Results: Viewing Angles And Uniformity
Each flavor of LCD technology brings a different off-axis viewing experience. Because the emitted light is polarized, there will always be some variation in either brightness, color, or both whether you're talking about TN, IPS, or in this case, IGZO. The type of backlight also affects the result.
Asus' PQ321Q demonstrates excellent performance in the vertical plane, while the horizontal shows a slight shift towards green. Luminance is preserved very well and detail holds up beautifully. We can see the darkest steps in all of the patterns without difficulty.
Screen Uniformity: Luminance
To measure screen uniformity, zero- and 100-percent full-field patterns are used, and nine points are sampled.
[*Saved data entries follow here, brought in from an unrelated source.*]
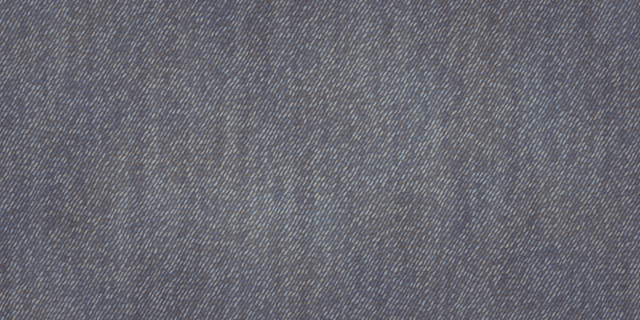
Write a Shadertoy shader that draws this texture.

```glsl
// Faded grey-blue denim: steep twill ridges broken into short pale stitches.
// Each stitch gets its own brightness; gradient noise adds fibre grain,
// warm and cool flecks, vertical wear streaks and soft fading.

const float TAU = 6.2831853;
const float RIDGES = 80.0;        // twill ridges per canvas height
const float STITCHES = 58.0;      // stitch rows per canvas height
const float LEAN = 0.6;           // sideways run of a ridge per unit of rise
const vec3 SHADOW = vec3(0.325, 0.315, 0.360);
const vec3 THREAD = vec3(0.625, 0.660, 0.650);
const vec3 COOL_SHIFT = vec3(-0.017, 0.003, 0.030);

float hash(vec2 cell) {
    vec3 q = fract(cell.xyx * vec3(0.1031, 0.1030, 0.0973));
    q += dot(q, q.yzx + 33.33);
    return fract((q.x + q.y) * q.z);
}

vec2 gradient(vec2 cell) {
    float angle = TAU * hash(cell);
    return vec2(cos(angle), sin(angle));
}

// Gradient noise, roughly -0.6 to 0.6
float noise(vec2 p) {
    vec2 i = floor(p), f = p - i;
    vec2 w = f * f * f * (f * (f * 6.0 - 15.0) + 10.0);
    vec2 e = vec2(1.0, 0.0);
    float low = mix(dot(gradient(i), f),
                    dot(gradient(i + e.xy), f - e.xy), w.x);
    float high = mix(dot(gradient(i + e.yx), f - e.yx),
                     dot(gradient(i + e.xx), f - e.xx), w.x);
    return mix(low, high, w.y);
}

// Soft bump, 0 at the cell borders and 1 in the middle
float bump(float x) {
    return 0.5 - 0.5 * cos(TAU * x);
}

// Brightness of the weave; across counts ridges, along counts stitches
float weave(float across, float along) {
    float ridge = floor(across);
    float shifted = along + 7.0 * hash(vec2(ridge, 3.0));
    float paleness = hash(vec2(ridge, floor(shifted)) + 11.0);
    float stitch = mix(0.4, 1.0, sqrt(bump(shifted)));
    return bump(across) * stitch * mix(0.3, 1.05, paleness);
}

// Slow changes of brightness: vertical streaks and worn patches
float wear(vec2 p) {
    return 0.13 * noise(p * vec2(24.0, 1.6) + 5.0)
         + 0.10 * noise(p * vec2(60.0, 4.0) + 19.0)
         + 0.12 * noise(p * vec2(3.0, 2.4) + 41.0);
}

void mainImage(out vec4 fragColor, in vec2 fragCoord) {
    vec2 p = fragCoord / iResolution.y;
    vec2 centred = 2.0 * fragCoord / iResolution.xy - 1.0;

    // Slightly wavering twill
    float waver = 0.5 * noise(p * vec2(14.0, 9.0))
                + 0.25 * noise(p * 45.0 + 70.0);
    float across = RIDGES * (p.x - LEAN * p.y) + waver;
    float along = STITCHES * p.y;

    // Light and dark of the cloth
    float grain = noise(p * 110.0 + 23.0);
    float light = 0.07 + weave(across, along) + 0.22 * grain + wear(p);
    vec3 color = mix(SHADOW, THREAD, clamp(light, -0.05, 1.0));

    // Cool and warm flanks of the ridges, with scattered flecks
    float tint = 0.8 * sin(TAU * across)
               + 2.6 * noise(p * 85.0 + 57.0)
               + 0.8 * noise(p * 5.0 + 91.0);
    color += tint * COOL_SHIFT;

    // Gentle darkening towards the edges
    float edge = smoothstep(0.25, 1.3, length(centred));
    color *= mix(vec3(1.03), vec3(0.90, 0.89, 0.92), edge);

    fragColor = vec4(color, 1.0);
}
```
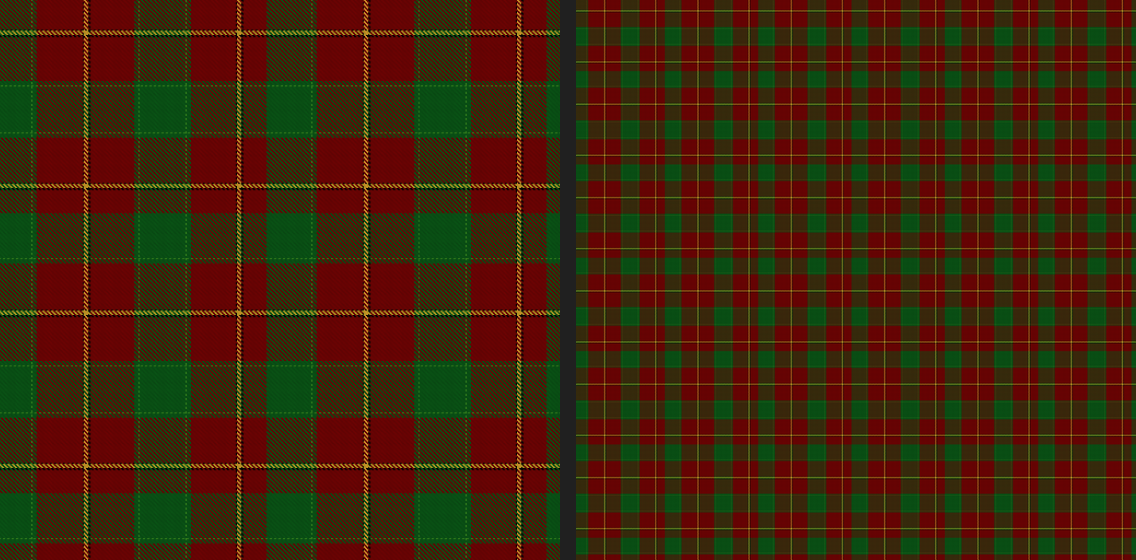
Left: one tile. Right: repeated 3 by 3.
This pattern is drawn by a Shadertoy shader. Its source:

```glsl
// Woven tartan: red and green checks with gold stripes edged in black and
// thin pale guard lines. One thread sequence colours warp and weft, a 2/2
// twill picks which one lies on top, and supersampling smooths the edges.

#define REPEATS 2.0            // setts across and down
#define SETT 256.0             // threads in one sett
#define SHIFT vec2(0.35, 49.0) // where the sett starts, in threads
#define RED vec3(0.415, 0.012, 0.012)
#define GREEN vec3(0.035, 0.315, 0.080)
#define GUARD vec3(0.200, 0.500, 0.110)
#define BLACK vec3(0.020, 0.018, 0.015)
#define WARP_GOLD vec3(0.780, 0.540, 0.150)
#define WEFT_GOLD vec3(0.720, 0.620, 0.140)
#define WEFT_SHADE 0.92        // brightness of weft against warp
#define WEAR 0.035             // brightness variation between threads
#define SAMPLES 4              // samples per pixel along each axis

const float TAU = 6.2831853;

// 1 when a thread lies in the band of given first thread and width, wrapping.
float band(float thread, float first, float width) {
    return 1.0 - step(width, mod(thread - first, SETT));
}

// Colour of one thread in the sett.
vec3 threadColour(float thread, vec3 gold) {
    float green = max(band(thread, 244.0, 46.0), band(thread, 123.0, 52.0));
    float guard = band(thread, 29.0, 1.0) + band(thread, 127.0, 1.0)
                + band(thread, 170.0, 1.0);
    float border = band(thread, 76.0, 7.0) + band(thread, 216.0, 7.0);
    float stripe = band(thread, 77.0, 4.0) + band(thread, 217.0, 4.0);

    vec3 colour = mix(RED, GREEN, green);
    colour = mix(colour, GUARD, guard);
    colour = mix(colour, BLACK, border);
    return mix(colour, gold, stripe);
}

// Layered sines with whole periods over the canvas, so the wear wraps.
float threadWear(float thread) {
    float angle = TAU * thread / (SETT * REPEATS);
    return 1.0 + WEAR * (0.5 * sin(angle * 37.0) + 0.3 * sin(angle * 101.0 + 1.0)
                       + 0.2 * sin(angle * 173.0 + 2.0));
}

vec3 cloth(vec2 uv) {
    vec2 position = vec2(uv.x, 1.0 - uv.y) * SETT * REPEATS + SHIFT;
    vec2 thread = mod(floor(position), SETT * REPEATS);

    // Each thread passes over two and under two, stepping one per row.
    float warpOnTop = 1.0 - step(2.0, mod(thread.x - thread.y, 4.0));
    vec3 warp = threadColour(thread.x, WARP_GOLD) * threadWear(thread.x);
    vec3 weft = threadColour(thread.y, WEFT_GOLD) * threadWear(thread.y);
    return mix(weft * WEFT_SHADE, warp, warpOnTop);
}

void mainImage(out vec4 fragColor, in vec2 fragCoord) {
    vec3 sum = vec3(0.0);
    for (int j = 0; j < SAMPLES; j++) {
        for (int i = 0; i < SAMPLES; i++) {
            vec2 offset = (vec2(i, j) + 0.5) / float(SAMPLES) - 0.5;
            sum += cloth((fragCoord + offset) / iResolution.xy);
        }
    }
    fragColor = vec4(sum / float(SAMPLES * SAMPLES), 1.0);
}
```
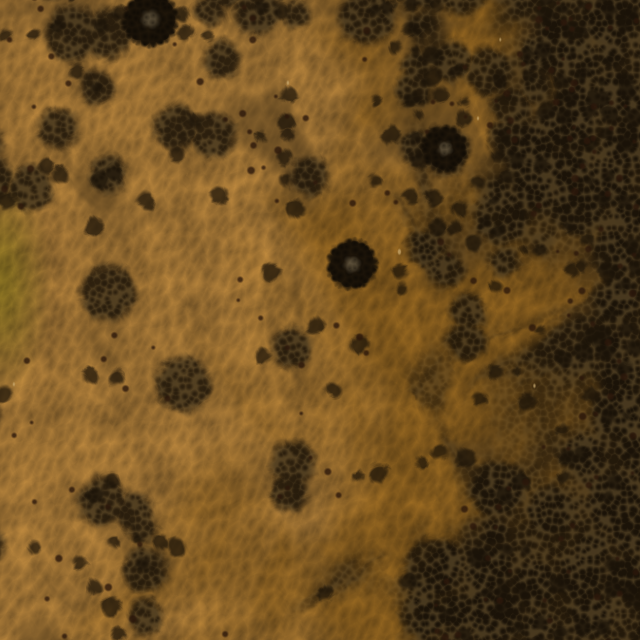
Reproduce this texture procedurally as a three.js fragment shader.

```glsl
varying vec2 vUv;

const vec3 TAN = vec3(0.61, 0.44, 0.20);
const vec3 OCHRE = vec3(0.51, 0.35, 0.11);
const vec3 MOSS = vec3(0.50, 0.43, 0.11);
const vec3 UMBER = vec3(0.33, 0.24, 0.11);
const vec3 OLIVE = vec3(0.28, 0.22, 0.12);
const vec3 CHAR = vec3(0.10, 0.07, 0.03);
const vec3 FRECKLE = vec3(0.17, 0.09, 0.04);
const vec3 ASH = vec3(0.38, 0.33, 0.24);
const vec3 GLINT = vec3(0.80, 0.68, 0.45);

float hash(vec2 p) {
  return fract(sin(dot(p, vec2(127.1, 311.7))) * 43758.5);
}

vec2 hash2(vec2 p) {
  return vec2(hash(p), hash(p + 17.3));
}

// Layered, warped sines, roughly -0.8 to 0.8
float clouds(vec2 p) {
  float sum = 0.0;
  float amp = 0.5;
  for (int i = 0; i < 4; i++) {
    p = mat2(0.8, 0.6, -0.6, 0.8) * p + 0.7 * sin(p.yx * 1.1 + 1.7);
    sum += amp * sin(p.x) * sin(p.y);
    p *= 1.8;
    amp *= 0.5;
  }
  return sum;
}

// Distance to the nearest scattered point
float cellular(vec2 p) {
  vec2 id = floor(p);
  float nearest = 2.0;
  for (int y = -1; y <= 1; y++) {
    for (int x = -1; x <= 1; x++) {
      vec2 cell = id + vec2(x, y);
      nearest = min(nearest, length(cell + hash2(cell) - p));
    }
  }
  return nearest;
}

// Dark region along the right side
float darkMass(vec2 p) {
  float edge = min(0.58 + 0.55 * p.y, 0.77);
  return smoothstep(-0.09, 0.14, p.x - edge + 0.26 * clouds(p * 15.0));
}

// How likely blemishes are at a place
float decay(vec2 p) {
  float top = 0.40 * smoothstep(0.52, 0.85, p.y);
  float corner = 0.45 * (1.0 - smoothstep(0.03, 0.20, length(p - vec2(0.13, 0.02))));
  return 0.8 * darkMass(p) + top + corner + 0.9 * clouds(p * 17.0 + 2.0);
}

// Scattered round blemishes; size and fuzz are fractions of a cell
float spots(vec2 p, float scale, vec2 size, float fuzz, float bias, float gain) {
  vec2 q = p * scale;
  vec2 id = floor(q);
  float cover = 0.0;
  for (int y = -1; y <= 1; y++) {
    for (int x = -1; x <= 1; x++) {
      vec2 cell = id + vec2(x, y);
      vec2 centre = cell + 0.15 + 0.7 * hash2(cell + scale);
      float radius = mix(size.x, size.y, hash(cell + 5.1));
      float present = step(hash(cell + 9.7), bias + gain * decay(centre / scale));
      float disc = 1.0 - smoothstep(radius - fuzz, radius + fuzz, length(q - centre));
      cover = max(cover, present * disc);
    }
  }
  return cover;
}

// Tan skin with slanted fibres and broad mottling
vec3 skin(vec2 p) {
  vec2 fibre = vec2(dot(p, vec2(0.90, -0.43)) * 78.0, dot(p, vec2(0.43, 0.90)) * 34.0);
  float warm = smoothstep(0.30, 0.75, p.x + 0.25 * (0.5 - p.y) + 0.3 * clouds(p * 9.0));
  float green = 1.0 - smoothstep(0.0, 0.09, length((p - vec2(0.0, 0.56)) * vec2(1.0, 0.45)));
  vec3 colour = mix(mix(TAN, OCHRE, warm), MOSS, 0.8 * green);
  float relief = 0.26 * (cellular(fibre) - 0.48) + 0.16 * clouds(p * 34.0);
  return colour * (0.98 + relief + 0.07 * clouds(p * 190.0));
}

// Black disc with a pale, uneven core
vec3 crater(vec3 colour, vec2 offset, float radius, float grain) {
  float d = length(offset) + 0.006 * (grain - 0.5);
  colour = mix(colour, CHAR * (0.65 + 0.6 * grain), 1.0 - smoothstep(radius - 0.005, radius + 0.005, d));
  float core = 1.0 - smoothstep(0.15, 0.42, d / radius);
  return mix(colour, ASH, core * (0.4 + 0.6 * grain));
}

void main() {
  vec2 p = vUv;
  float grain = cellular(p * 95.0);
  vec2 ragged = p + 0.006 * vec2(clouds(p * 110.0), clouds(p * 110.0 + 40.0));
  vec3 lesion = mix(CHAR, OLIVE, smoothstep(0.12, 0.85, grain + 0.35 * clouds(p * 45.0)));

  // Skin and soft stains
  vec3 colour = skin(p);
  colour = mix(colour, UMBER, 0.55 * smoothstep(0.2, 0.9, decay(p)));
  colour = mix(colour, lesion, 0.88 * darkMass(ragged));

  // Blemishes from large to small
  colour = mix(colour, lesion, 0.85 * spots(ragged, 16.0, vec2(0.30, 0.72), 0.16, 0.0, 1.0));
  colour = mix(colour, CHAR, 0.72 * spots(ragged, 30.0, vec2(0.20, 0.45), 0.13, 0.01, 0.55));
  colour = mix(colour, FRECKLE, 0.80 * spots(p, 52.0, vec2(0.12, 0.30), 0.12, 0.025, 0.15));

  // Craters
  for (int i = 0; i < 3; i++) {
    float n = float(i);
    vec2 centre = vec2(0.235 + 0.40 * n - 0.085 * n * n, 0.97 - 0.665 * n + 0.282 * n * n);
    colour = crater(colour, p - centre, 0.042 - 0.004 * n, grain);
  }

  // Rare wet glints
  float glint = spots(p * vec2(1.0, 0.6), 70.0, vec2(0.06, 0.18), 0.10, 0.002, 0.0);
  gl_FragColor = vec4(mix(colour, GLINT, 0.7 * glint), 1.0);
}
```
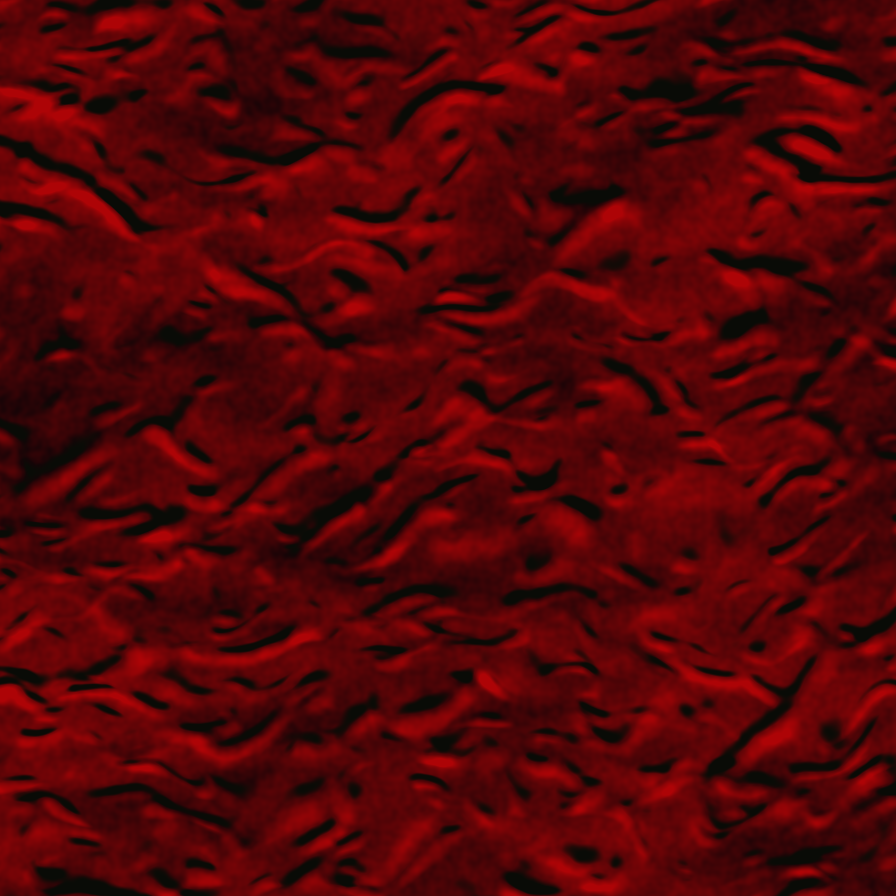
Give the GLSL for this texture, as a WebGL 2 fragment shader.

```glsl
#version 300 es
precision highp float;

uniform vec2 u_resolution;
out vec4 fragColor;

// Colours
const vec3 SHADOW_COLOR = vec3(0.035, 0.045, 0.022);
const vec2 GREEN_BLUE = vec2(0.016, 0.022);
const float BASE_RED = 0.315;
const float MAX_RED = 0.68;

// Creases
const int CREASE_LAYERS = 3;
const vec2 CREASE_FREQ = vec2(5.2, 9.0);
const float LAYER_SCALE = 1.5;
const float CREASE_WIDTH = 0.0122;
const float WIDTH_FALLOFF = 0.86;
const float STRENGTH_FALLOFF = 0.92;
const float LIT_SPREAD = 1.45;
const vec2 BREAK_FREQ = vec2(8.5, 10.0);
const vec2 BREAK_RANGE = vec2(-0.06, 0.26);
const float TILT = 0.06;

// Lighting
const vec2 SHADOW_RANGE = vec2(0.05, 0.40);
const float LIGHT_GAIN = 0.60;
const float SHADE_GAIN = 0.30;

// Surface tone
const vec2 TONE_FREQ = vec2(4.0, 5.5);
const float TONE_AMOUNT = 0.25;
const vec2 RIPPLE_FREQ = vec2(12.0, 20.0);
const float RIPPLE_AMOUNT = 0.055;
const float ROUGH_FREQ = 55.0;
const float ROUGH_AMOUNT = 0.15;
const float GRAIN_FREQ = 110.0;
const float GRAIN_AMOUNT = 0.10;

vec2 hashGradient(vec2 cell) {
    vec3 q = fract(cell.xyx * vec3(0.1031, 0.1030, 0.0973));
    q += dot(q, q.yzx + 33.33);
    float angle = 6.28319 * fract((q.x + q.y) * q.z);
    return vec2(cos(angle), sin(angle));
}

// Gradient noise: value in x, analytic derivative in yz
vec3 gradientNoise(vec2 p) {
    vec2 cell = floor(p);
    vec2 f = p - cell;
    vec2 u = f * f * f * (f * (f * 6.0 - 15.0) + 10.0);
    vec2 du = 30.0 * f * f * (f * (f - 2.0) + 1.0);
    vec2 e = vec2(1.0, 0.0);
    vec2 ga = hashGradient(cell);
    vec2 gb = hashGradient(cell + e.xy);
    vec2 gc = hashGradient(cell + e.yx);
    vec2 gd = hashGradient(cell + e.xx);
    float a = dot(ga, f);
    float b = dot(gb, f - e.xy);
    float c = dot(gc, f - e.yx);
    float d = dot(gd, f - e.xx);
    float k = a - b - c + d;
    float value = a + u.x * (b - a) + u.y * (c - a) + u.x * u.y * k;
    vec2 slope = ga + u.x * (gb - ga) + u.y * (gc - ga)
               + u.x * u.y * (ga - gb - gc + gd)
               + du * (u.yx * k + vec2(b, c) - a);
    return vec3(value, slope);
}

// Vertical slope of a groove along the zero line of the noise
float creaseSlope(vec2 p, vec2 freq, float width) {
    vec3 n = gradientNoise(p * freq);
    vec2 grad = n.yz * freq;
    float steepness = max(length(grad), 0.6 * freq.y);
    float t = n.x / (steepness * width);
    t /= t * grad.y < 0.0 ? LIT_SPREAD : 1.0;
    return t * exp(-t * t) * grad.y / steepness;
}

// Broken creases summed over several scales
float wrinkles(vec2 p) {
    float slope = 0.0;
    float scale = 1.0;
    float width = CREASE_WIDTH;
    float strength = 1.2;
    for (int i = 0; i < CREASE_LAYERS; i++) {
        vec2 q = p + vec2(3.71, 7.37) * float(i + 1);
        float gap = gradientNoise(q.yx * BREAK_FREQ.yx * scale + 19.3).x;
        float presence = smoothstep(BREAK_RANGE.x, BREAK_RANGE.y, gap);
        slope += strength * presence * creaseSlope(q, CREASE_FREQ * scale, width);
        scale *= LAYER_SCALE;
        width *= WIDTH_FALLOFF;
        strength *= STRENGTH_FALLOFF;
    }
    return slope;
}

void main() {
    vec2 p = gl_FragCoord.xy / u_resolution.y;

    // Bend and kink the grain direction
    vec2 q = p - vec2(0.0, TILT * p.x);
    q.y += 0.07 * gradientNoise(p * 3.0 + 5.2).x;
    q += vec2(0.015, 0.026) * gradientNoise(p * 11.0 + 41.7).x;

    // Surface variation
    float grain = gradientNoise(p * GRAIN_FREQ + 0.37).x;
    float rough = gradientNoise(p * ROUGH_FREQ + 63.1).x;
    float tone = gradientNoise(q * TONE_FREQ + 11.4).x;
    float ripple = gradientNoise(q * RIPPLE_FREQ + 27.8).z;
    float slope = wrinkles(q) + ROUGH_AMOUNT * rough + 0.06 * grain;

    // Light from above: lower walls glow, upper walls fall into shadow
    float red = BASE_RED + TONE_AMOUNT * tone - RIPPLE_AMOUNT * ripple
              + GRAIN_AMOUNT * grain;
    red += LIGHT_GAIN * max(-slope, 0.0) - SHADE_GAIN * max(slope, 0.0);
    float shadow = smoothstep(SHADOW_RANGE.x, SHADOW_RANGE.y, slope);
    vec3 surface = vec3(clamp(red, 0.08, MAX_RED), GREEN_BLUE);
    fragColor = vec4(mix(surface, SHADOW_COLOR, shadow), 1.0);
}
```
In a change from previous reviews, we’re now comparing the results to other monitors we’ve measured. First, we establish a baseline measurement at the center of each screen. Then the surrounding eight points are measured and their values expressed as a percentage of the baseline, either above or below. This number gets averaged. It is important to remember that we only test the review sample each vendor sends us. Other examples of the same monitor can measure differently in this metric.
First up is black field uniformity.
We're shown yet another excellent result. We can’t see the variations reported by our meter. Looking at the individual measurements, the hot spots occur in the upper-left and lower-right portions of the screen. Increasingly, we're finding 10 percent to be a good standard by which to judge screen uniformity. Beyond that and you’ll likely see the hot spots; below 10, you won’t.
Here’s the white field measurement.
The PQ321Q turns in another excellent result. There are no visible variations in brightness anywhere on the screen. By the numbers, the center is actually brighter than the surrounding areas, except for bottom-center, which is the brightest of all. That's all according to our meter. Visually, it’s perfect.
Screen Uniformity: Color
To measure color uniformity, we display an 80-percent white field and measure the Delta E error of the same nine points on the screen. Then we subtract the lowest value from the highest to arrive at the result. A smaller number means a display is more uniform. Any value below three indicates a variation that is invisible to the naked eye.
Even though our measured result is nearly as high as Dell's P2714T, where we could just see the color shifts, we can’t see any white balance differences on the PQ321Q. The greatest error is in the top left at 3.04 Delta E. This barely just cracks the visibility point.